The Economist reported a very small human trial – only 10 boys were involved – showed a drug used since 1916 to treat the sleeping sickness spread by tsetse flies, may help children with autism. The trial paired the participating boys by age, IQ, and their level of autism. In each pair, one boy received the drug and the other received a placebo:
“Every participant given suramin showed statistically significant improvements in their performance on the tests at seven days. Those on the placebo showed no significant improvement. At 45 days, the boys who were given the drug were performing better on the tests than they had before the infusion, but it was clear that as suramin was leaving their system, their autistic traits were returning.”
The study’s results were published in the Annals of Clinical and Translational Neurology in late May; however, the research summary did not include parent’s personal statements. The study’s first author Dr. Robert Naviaux published those statements on his website.
One parent wrote, “Immediately after the infusion, a kind of inner cheerfulness started to come out. When we were walking back to the car, he was holding me hand. He started giggling and looked up at me and said, ‘I just don’t know why I’m so happy.’”
Another wrote, “In fact, his teachers at school were unaware of the trial and one day we got a note from the teacher asking about what we had changed.
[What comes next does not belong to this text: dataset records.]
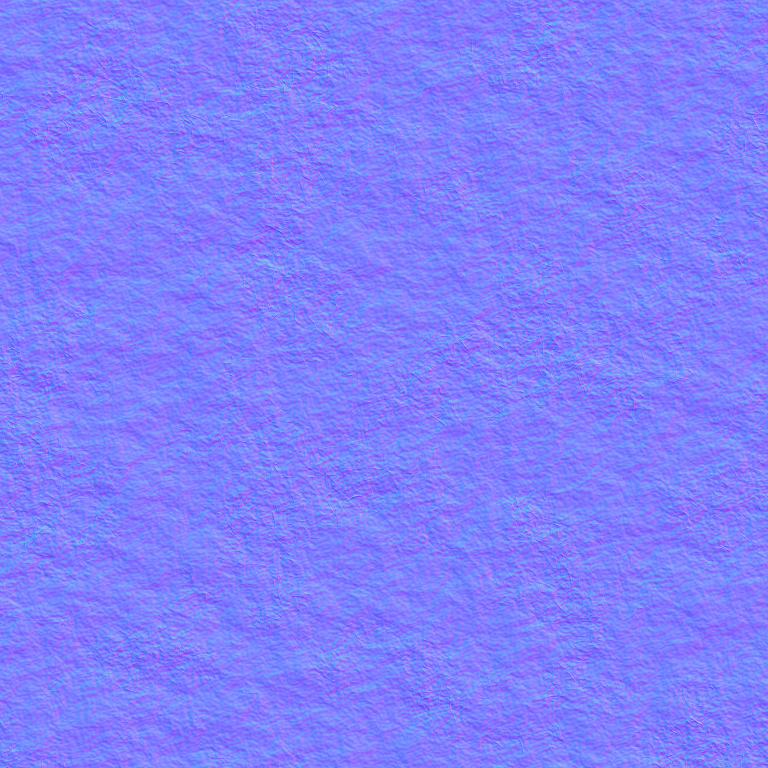
Write a WebGL 1 fragment shader that draws this texture map.

```glsl
precision highp float;
// Tangent-space normal map of rough soil overgrown with patches of fine dry grass.
uniform vec2 u_resolution;

float hash(vec2 p) {
  return fract(sin(dot(p, vec2(127.1, 311.7))) * 43758.5453);
}

// Contribution of one lattice corner to gradient noise
float corner(vec2 cell, vec2 offset, vec2 f) {
  float a = 6.2832 * hash(cell + offset);
  return dot(vec2(cos(a), sin(a)), f - offset);
}

float noise(vec2 p) {
  vec2 i = floor(p), f = fract(p);
  vec2 u = f * f * f * (f * (f * 6.0 - 15.0) + 10.0);
  return mix(mix(corner(i, vec2(0, 0), f), corner(i, vec2(1, 0), f), u.x),
             mix(corner(i, vec2(0, 1), f), corner(i, vec2(1, 1), f), u.x), u.y);
}

// Soil relief: slopes grow towards the fine octaves, slightly stretched sideways
float soil(vec2 p, float grass) {
  vec2 q = mat2(0.98, -0.2, 0.2, 0.98) * p * vec2(0.86, 1.1);
  q += 0.004 * vec2(noise(p * 31.0 + 3.7), noise(p * 31.0 + 41.3));
  float h = 0.0, freq = 13.0, slope = 0.036;
  for (int i = 0; i < 5; i++) {
    h += slope / freq * noise(q * freq + float(i) * 17.3);
    freq *= 2.03;
    slope *= mix(1.3, 1.46, grass);
  }
  return h;
}

// Thin curved blades, one per cell, with random place, length and direction
float blades(vec2 p, float cells, float grass) {
  vec2 g = p * cells, id = floor(g);
  float h = 0.0;
  for (int y = -1; y <= 1; y++) {
    for (int x = -1; x <= 1; x++) {
      vec2 c = id + vec2(x, y), key = c + cells;
      vec2 d = g - c - vec2(hash(key + 5.1), hash(key + 9.7));
      float a = 6.2832 * hash(key + 23.9);
      float len = mix(0.3, 0.8, hash(key + 31.3));
      float along = dot(d, vec2(cos(a), sin(a)));
      float across = dot(d, vec2(-sin(a), cos(a)));
      across += (hash(key + 47.7) - 0.5) * along * along;
      across /= cells * 0.0009;
      float ridge = exp(-across * across) * (1.0 - smoothstep(len * 0.5, len, abs(along)));
      float strength = hash(key + 61.1);
      h = max(h, ridge * mix(0.15, 1.0, strength * strength));
    }
  }
  return h * grass;
}

float height(vec2 p, float grass) {
  float h = soil(p, grass);
  float cells = 37.0;
  for (int i = 0; i < 4; i++) {
    h += 0.00042 * blades(p + float(i) * 0.37, cells, grass);
    cells = floor(cells * 1.42);
  }
  return h;
}

void main() {
  vec2 p = gl_FragCoord.xy / u_resolution;

  // Irregular patches where the grass is dense
  float cover = noise(p * 6.0 + 2.3) + 0.7 * noise(p * 15.0 + 8.1) + 0.5 * noise(p * 38.0);
  float grass = mix(0.12, 1.0, smoothstep(-0.35, 0.5, cover));

  // Slope by finite differences, encoded as a normal
  float e = 0.0007;
  float h = height(p, grass);
  vec2 slope = vec2(height(p + vec2(e, 0.0), grass), height(p + vec2(0.0, e), grass)) - h;
  vec3 normal = normalize(vec3(-slope / e, 1.0));
  gl_FragColor = vec4(normal * 0.5 + 0.5, 1.0);
}
```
We were naturally concerned and when we asked they told us that, ‘He has completed 3 weeks of schooling in 3 days!’”
Let’s hope larger trials prove the drug to be safe and its positive effects enduring.